3. Confidentiality Goes Both Ways

Another important point that the NYT’s article draws attention to is the current lack of communication between the USPTO and other government agencies, in particular the Food and Drug Administration (FDA) and the Environmental Protection Agency (EPA). Companies of all kinds that are applying for patents often play government agencies against each other, exaggerating claims to one, while downplaying the same characteristics to others. 

While this practice is extremely unethical and requires some kind of solution, confidentiality problems complicate the issue.

When companies attempt to do this in the current patent climate, they are sometimes caught in patent challenge litigation, when legal challengers point out in court that the applicants told a different story to the USPTO than the one that they presented to the regulatory agency that their product was subject to. The barrier to increased communication between the USPTO and an agency like the FDA is that most FDA findings are expressly confidential, while all USPTO proceedings are published. 

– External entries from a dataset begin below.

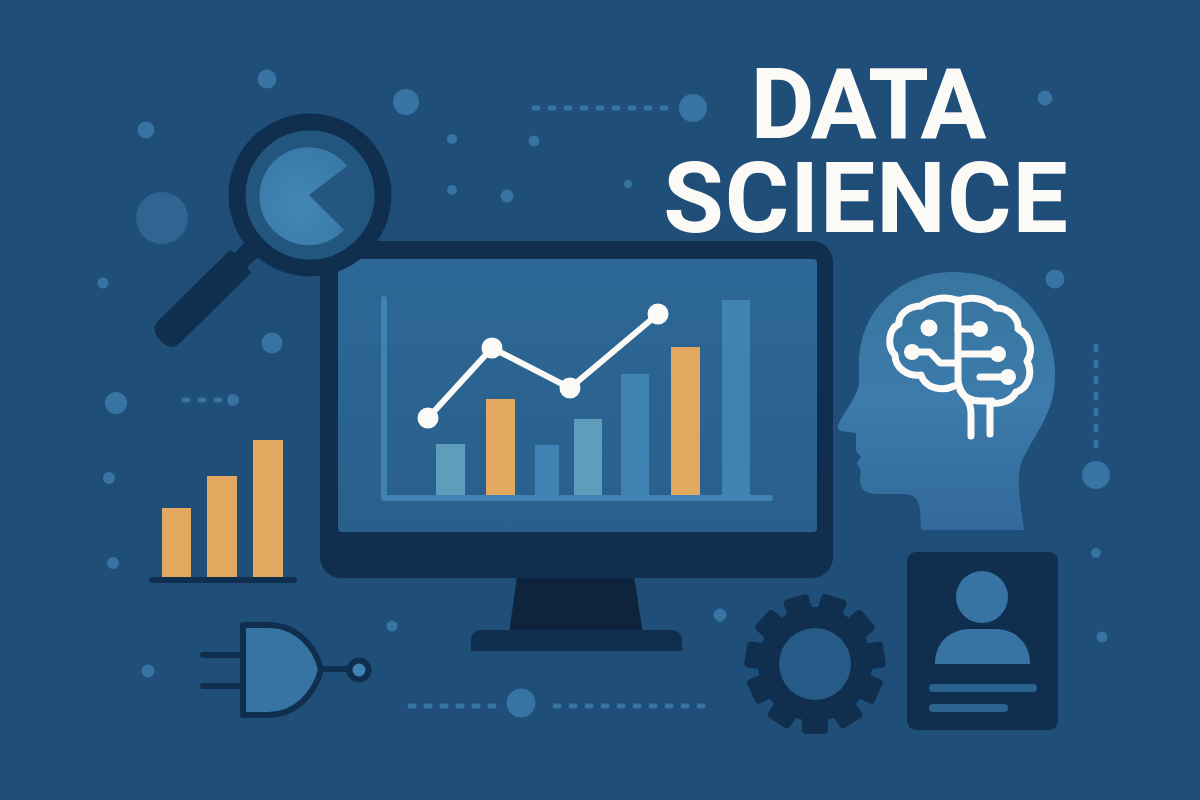
<!DOCTYPE html>
<html lang="en">
<head>
<meta charset="utf-8">
<title>Data Science</title>
<style>
:root {
  --ground: #1f4e78;
  --navy: #102f4e;
  --deep: #0e243c;
  --panel: #2a638f;
  --blue: #3874a3;
  --bright: #3f83b2;
  --teal: #5f9dbd;
  --amber: #e3a85f;
  --white: #fcfaf7;
}
* { box-sizing: border-box; margin: 0; }
html, body { width: 1200px; height: 800px; overflow: hidden; }
.poster { position: relative; width: 1200px; height: 800px; overflow: hidden; background: var(--ground); }
.scene { position: absolute; inset: 0; display: block; }
.title { position: absolute; left: 600px; top: 58px; width: 532px; text-align: center; font: 700 98.5px/94px Roboto, "Open Sans", sans-serif; color: var(--white); }
.title span { display: block; white-space: nowrap; }
.title .first { letter-spacing: -3px; text-indent: 2px; }
.title .second { letter-spacing: 1px; }
.navy { fill: var(--navy); }
.deep { fill: var(--deep); }
.blue { fill: var(--blue); }
.bright { fill: var(--bright); }
.teal { fill: var(--teal); }
.amber { fill: var(--amber); }
.white { fill: var(--white); }
.dashes { fill: none; stroke: var(--blue); stroke-width: 5; stroke-linecap: round; stroke-dasharray: 4 12; }
.outline { fill: none; stroke: var(--navy); stroke-width: 6; stroke-linecap: round; stroke-linejoin: round; }
.axis { fill: none; stroke: var(--bright); stroke-width: 6; stroke-linecap: round; stroke-linejoin: round; }
.trend { fill: none; stroke: var(--white); stroke-width: 6; stroke-linejoin: round; }
.brain { fill: none; stroke: var(--white); stroke-width: 7; stroke-linecap: round; stroke-linejoin: round; }
</style>
</head>
<body>
<main class="poster">
<svg class="scene" width="1200" height="800" viewBox="0 0 1200 800" aria-hidden="true">
  <defs>
    <linearGradient id="screen-fill" x1="0" y1="0" x2="0" y2="1">
      <stop offset="0" stop-color="#2d6896"/><stop offset="1" stop-color="#295f8b"/>
    </linearGradient>
    <linearGradient id="head-fill" x1="0" y1="0" x2="0" y2="1">
      <stop offset="0" stop-color="#38759f"/><stop offset=".5" stop-color="#3c7bab"/><stop offset="1" stop-color="#32699a"/>
    </linearGradient>
    <radialGradient id="pie-fill" cx=".45" cy=".6" r=".6">
      <stop offset="0" stop-color="#4287b6"/><stop offset="1" stop-color="#3a7aa8"/>
    </radialGradient>
    <rect id="tooth" x="802" y="594" width="26" height="28" rx="4"/>
  </defs>

  <g class="dots blue">
    <circle cx="267" cy="79" r="9.5"/>
    <circle cx="406" cy="102" r="13"/>
    <circle cx="146" cy="130" r="8.5"/>
    <circle cx="162" cy="218" r="26" fill="#2f6590"/>
    <circle cx="452" cy="139" r="5"/>
    <circle cx="534" cy="141" r="5.5"/>
    <circle cx="452" cy="190" r="5"/>
    <circle cx="507" cy="196" r="6.5"/>
    <circle cx="628" cy="184" r="4"/>
    <circle cx="693" cy="108" r="14"/>
    <circle cx="1045" cy="98" r="7.5"/>
    <circle cx="1055" cy="279" r="9.5"/>
    <circle cx="103" cy="283" r="5.5"/>
    <circle cx="272" cy="343" r="10.5"/>
    <circle cx="116" cy="403" r="11"/>
    <circle cx="233" cy="400" r="6"/>
    <circle cx="109" cy="478" r="6"/>
    <circle cx="113" cy="563" r="6"/>
    <circle cx="148" cy="671" r="6.5"/>
    <circle cx="392" cy="626" r="5.5"/>
    <circle cx="521" cy="703" r="14.5"/>
    <circle cx="720" cy="615" r="6.5"/>
    <circle cx="1096" cy="475" r="14"/>
    <circle cx="1096" cy="553" r="5"/>
    <circle cx="1102" cy="637" r="5.5"/>
  </g>
  <g class="dashes">
    <path d="M534 108H670M184 400H228M410 706H496M555 706H706M1096 346V446"/>
  </g>

  <g class="monitor">
    <path class="deep" d="M517 576H634L643 634H509Z"/>
    <path class="navy" d="M471 651V641Q471 630 483 630H670Q682 630 682 641V651Z"/>
    <rect class="navy" x="320" y="241" width="513" height="337" rx="21"/>
    <rect x="338" y="259" width="479" height="273" rx="4" fill="url(#screen-fill)"/>
    <path class="axis" d="M384 299V498H770"/>
    <rect class="teal" x="436" y="444" width="29" height="51"/>
    <rect class="amber" x="486" y="399" width="29" height="96"/>
    <rect class="bright" x="535" y="445" width="24" height="50"/>
    <rect class="teal" x="574" y="419" width="28" height="76"/>
    <rect class="bright" x="621" y="374" width="28" height="121"/>
    <rect class="amber" x="671" y="347" width="29" height="148"/>
    <rect class="bright" x="722" y="300" width="28" height="195"/>
    <polyline class="trend" points="428,418 492,348 570,388 658,314"/>
    <g class="white">
      <circle cx="428" cy="418" r="10.5"/><circle cx="492" cy="348" r="10.5"/>
      <circle cx="570" cy="388" r="10.5"/><circle cx="658" cy="314" r="10.5"/>
    </g>
  </g>

  <g class="magnifier">
    <path class="navy" d="M244 243L258 257L247 267L251 273L181 342Q172 351 163 343L157 336Q151 328 159 320L230 250L235 253Z"/>
    <circle cx="310" cy="195" r="73" fill="#23567f" stroke="var(--navy)" stroke-width="17"/>
    <circle cx="308" cy="196" r="49" fill="#255680"/>
    <path d="M309 195L347 166A49 49 0 1 0 344 230Z" fill="url(#pie-fill)"/>
  </g>

  <g class="bar-icon">
    <rect class="amber" x="162" y="508" width="29" height="69"/>
    <rect class="amber" x="207" y="476" width="30" height="101"/>
    <rect class="amber" x="253" y="440" width="30" height="137"/>
    <path class="outline" d="M152 580H294"/>
  </g>

  <g class="logic-gate">
    <path class="outline" d="M203 655H243M203 686H243M322 669H348"/>
    <path class="outline" style="fill:var(--blue)" d="M243 625H268C297 625 316 647 321 670C314 695 295 715 268 715H243Z"/>
    <circle cx="359" cy="670" r="9.5" fill="var(--bright)" stroke="var(--navy)" stroke-width="6"/>
  </g>

  <g class="head">
    <path fill="url(#head-fill)" d="M859 367C858 312 898 272 954 272C1013 272 1055 318 1055 374C1055 415 1034 434 1022 461C1015 478 1021 506 1024 530H922Q921 530 921 527L920 510Q919 494 903 494H879C861 494 858 486 861 471L857 463L861 457L856 451V433L841 431Q836 429 839 423C846 409 859 395 859 381Z"/>
    <g class="brain">
      <path d="M958 300V380Q959 390 966 398Q971 404 971 414V436"/>
      <path d="M958 301C945 295 929 299 921 306C907 306 898 316 899 324C888 329 887 347 895 355C895 368 908 377 921 375C925 388 942 392 954 386"/>
      <path d="M958 301C973 295 989 300 996 308C1009 308 1019 318 1018 329C1030 335 1034 351 1027 361C1034 374 1027 389 1016 392C1011 403 996 404 990 403V434"/>
      <path d="M960 390Q966 401 980 401H992"/>
      <path d="M958 329H978M959 354H996M980 377H1006M912 352H930L940 363H956"/>
    </g>
    <g class="white">
      <circle cx="929" cy="328" r="8.5"/><circle cx="912" cy="352" r="8"/>
      <circle cx="980" cy="329" r="8"/><circle cx="998" cy="354" r="8"/><circle cx="1008" cy="377" r="8"/>
    </g>
  </g>

  <g class="gear navy">
    <use href="#tooth" transform="rotate(16.4 815 664)"/>
    <use href="#tooth" transform="rotate(49.1 815 664)"/>
    <use href="#tooth" transform="rotate(81.8 815 664)"/>
    <use href="#tooth" transform="rotate(114.5 815 664)"/>
    <use href="#tooth" transform="rotate(147.3 815 664)"/>
    <use href="#tooth" transform="rotate(180 815 664)"/>
    <use href="#tooth" transform="rotate(212.7 815 664)"/>
    <use href="#tooth" transform="rotate(245.5 815 664)"/>
    <use href="#tooth" transform="rotate(278.2 815 664)"/>
    <use href="#tooth" transform="rotate(310.9 815 664)"/>
    <use href="#tooth" transform="rotate(343.6 815 664)"/>
    <circle cx="815" cy="664" r="57"/>
    <circle cx="815" cy="664" r="36" fill="#265b88"/>
  </g>

  <g class="profile-card">
    <rect class="navy" x="907" y="552" width="151" height="178" rx="9"/>
    <circle class="blue" cx="982" cy="597" r="26"/>
    <path class="blue" d="M935 664C935 642 950 629 971 629H994C1015 629 1030 642 1030 664Z"/>
    <rect x="929" y="684" width="108" height="8" rx="4" fill="#2b638f"/>
    <rect x="929" y="704" width="79" height="8" rx="4" fill="#2b638f"/>
  </g>
</svg>
<h1 class="title"><span class="first">DATA</span><span class="second">SCIENCE</span></h1>
</main>
</body>
</html>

One possible solution to improve accepted patent quality might be to require the patent applicant to submit records (e.g., FDA filings, Small Business Innovation Research (SBIR) or grant final reports) related to the invention to the USPTO as part of their filing records. But even this solution is unlikely to work well, as many of the filings outside of the USPTO are considered confidential, and applicant companies draft patent applications with publication in mind. If a USPTO examiner is provided with confidential information from the FDA, then how could that confidential information be considered in the patent prosecution without entering public record? 

This issue of differences in confidentiality is difficult to solve and requires a more elegant and complex solution to work.

4. There are Other Factors Behind Rising Healthcare and Drug Costs

Within this context of rising drug costs that the NYT’s opinion piece examines, it’s important to remember that patent issues aren’t nearly the only thing driving rising drug and healthcare costs. While there’s no doubt that the patent system can be reformed to help mitigate future cost spikes, it’s far from the only factor involved. 

For example, while the patent process can be extremely expensive for both the government and for applicants, alleviating some of that cost or eliminating it simply moves the burden to other agencies in the government, possibly resulting in a similar overall healthcare cost.

For example, the Open COVID Pledge signed by many companies owning large amounts of tech and drug-related IP to make their patents available for free seems to have resulted in a high volume of low-quality patent applications for the USPTO to sort through and deal with. This put even greater strain on the limited resources available to the USPTO, and arguably made it harder for some valuable solutions to be vetted and OK’d. 

While the patent process is expensive and time-consuming, we need to be extremely careful about the ways that we change it so that increased strain isn’t put on other agencies of the government that are already working at capacity. 

Yes, the patent process can absolutely be streamlined and improved. But we need to do so by increasing the quality of the patents being examined by the USPTO and making it easier to challenge patents. Understanding the subtleties of the patent system is essential when looking for ways to improve it, but hopefully, with time and communication, we’ll be able to move forward.